What’s good? The Roadcrafter is a waterproof textile one-piece suit with one zip running from left ankle to the neck and another going from right ankle to the top of the thigh. Undoing these zips opens the suit up so it can be put on over normal clothes, which is ideal for commuting and other journeys where you want to be dressed ‘normally’ at the other end. The idea is brilliant, and has been enjoyed by Aerostich owners for around 30 years since it was conceived in the United States. This is a newer version of the traditional Roadcrafter, with no internal lining other than the Gore-Tex membrane that’s there to keep out water. This makes it most suitable for riding in warmer weather, although layering up with thermals means it is OK on shorter winter trips. It’s been completely waterproof through some serious rain and over long distances, eliminating doubts I’d had about the integrity of earlier Aerostich models. It uses the Pro version of Gore-Tex, which laminates the membrane to the Cordura outer, and it’s brilliant at resisting rain. Another massive plus point is as much a positive for my workmates as it is for me – no-one has to see me strip off in the office. Because it’s designed to be worn over normal clothes, it’s a matter of sticking on underlayers and a back protector, putting on my boots and then stepping into the Aerostich before heading off on my bike. Dignity is protected equally on arrival in the office as it’s a matter of unzipping and stepping back out of the suit.

What’s not? I’ve always loved the idea of Aerostich, and the convenience of something that goes over regular clothes. But I’ve been disappointed since taking on the R3 at the start of winter. I’ve not caught the knack of getting in and out of it and I’m not convinced it’s faster than changing into normal textile kit. My right boot always catches on the leg aperture, slowing down the process, and it takes me a good while to sort out the connection of the zip at the neck. I’ve never been happy with the armour supplied, which isn’t CE-approved as American companies haven’t adopted our European standards, so I wear a separate back protector rather than the one supplied. Again, this is slower than putting on a jacket with a back protector fitted inside. Also, the cuffs are not wide enough to fit a glove inside, which is my preferred set-up, and even getting a glove over the top isn’t easy. When considering it can cost £1000 or more, once import duties and shipping costs from the States are factored in, it’s also a big investment. Aerostich say the suit will take some time to break in, so I’ll persevere to see if that investment will come good in the longer run.

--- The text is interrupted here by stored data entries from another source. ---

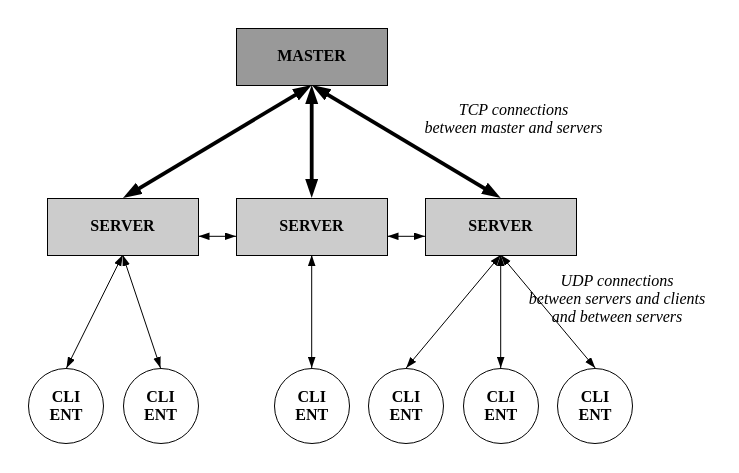
<!DOCTYPE html>
<html lang="en">
<head>
<meta charset="utf-8">
<title>Master, servers and clients</title>
<style>
:root {
  --paper: #fff;
  --ink: #000;
  --master: #999;
  --server: #ccc;
}
* { box-sizing: border-box; }
html, body { margin: 0; overflow: hidden; }
.diagram {
  position: relative;
  width: 739px;
  height: 473px;
  overflow: hidden;
  background: var(--paper);
  color: var(--ink);
  font: 16px/18px "Liberation Serif", serif;
  text-align: center;
}
.node {
  position: absolute;
  left: var(--x);
  display: flex;
  align-items: center;
  justify-content: center;
  border: 1px solid var(--ink);
  font-weight: 700;
}
.master, .server { width: 152px; height: 58px; padding-bottom: 1px; }
.master { top: 27.5px; background: var(--master); }
.server { top: 197.5px; background: var(--server); }
.client {
  top: 368px;
  width: 76px;
  height: 76px;
  border-radius: 50%;
  background: var(--paper);
}
.connections { position: absolute; inset: 0; fill: none; stroke: var(--ink); }
.tcp { stroke-width: 3.8; }
.udp { stroke-width: 1; }
.tcp line { marker-start: url(#tcp-arrow); marker-end: url(#tcp-arrow); }
.udp line { marker-start: url(#udp-arrow); marker-end: url(#udp-arrow); }
marker path { fill: var(--ink); stroke: none; }
.note { position: absolute; margin: 0; font-style: italic; white-space: nowrap; transform: translateX(-50%); }
.note-tcp { left: 513.5px; top: 101px; }
.note-udp { left: 617px; top: 272px; }
</style>
</head>
<body>
<main class="diagram">
  <div class="node master" style="--x:235.5px">MASTER</div>

  <div class="node server" style="--x:46.5px">SERVER</div>
  <div class="node server" style="--x:235.5px">SERVER</div>
  <div class="node server" style="--x:424.5px">SERVER</div>

  <div class="node client" style="--x:28px">CLI<br>ENT</div>
  <div class="node client" style="--x:122.5px">CLI<br>ENT</div>
  <div class="node client" style="--x:273.7px">CLI<br>ENT</div>
  <div class="node client" style="--x:368px">CLI<br>ENT</div>
  <div class="node client" style="--x:462.7px">CLI<br>ENT</div>
  <div class="node client" style="--x:557px">CLI<br>ENT</div>

  <svg class="connections" width="739" height="473" viewBox="0 0 739 473" aria-hidden="true">
    <defs>
      <marker id="tcp-arrow" markerUnits="userSpaceOnUse" markerWidth="20" markerHeight="14" refX="3" refY="6.5" orient="auto-start-reverse">
        <path d="M0 0L19 6.5L0 13Z"/>
      </marker>
      <marker id="udp-arrow" markerUnits="userSpaceOnUse" markerWidth="12" markerHeight="8" refX="11" refY="3.8" orient="auto-start-reverse">
        <path d="M0 0L11 3.8L0 7.6Z"/>
      </marker>
    </defs>
    <g class="tcp">
      <line x1="298" y1="93.3" x2="136.7" y2="189.8"/>
      <line x1="311.7" y1="101" x2="311.7" y2="182"/>
      <line x1="325.5" y1="93.3" x2="487" y2="189.8"/>
    </g>
    <g class="udp">
      <line x1="198.5" y1="236.3" x2="236" y2="236.3"/>
      <line x1="387.5" y1="236.3" x2="425" y2="236.3"/>
      <line x1="122.7" y1="255" x2="66.5" y2="368"/>
      <line x1="122.7" y1="255" x2="160.5" y2="368"/>
      <line x1="311.7" y1="255" x2="311.7" y2="368"/>
      <line x1="500.7" y1="255" x2="406.2" y2="368"/>
      <line x1="500.7" y1="255" x2="500.7" y2="368"/>
      <line x1="500.7" y1="255" x2="595.2" y2="368"/>
    </g>
  </svg>

  <p class="note note-tcp">TCP connections<br>between master and servers</p>
  <p class="note note-udp">UDP connections<br>between servers and clients<br>and between servers</p>
</main>
</body>
</html>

Contact: www.aerostich.com

Quality rating: 3/5

Value rating: 3/5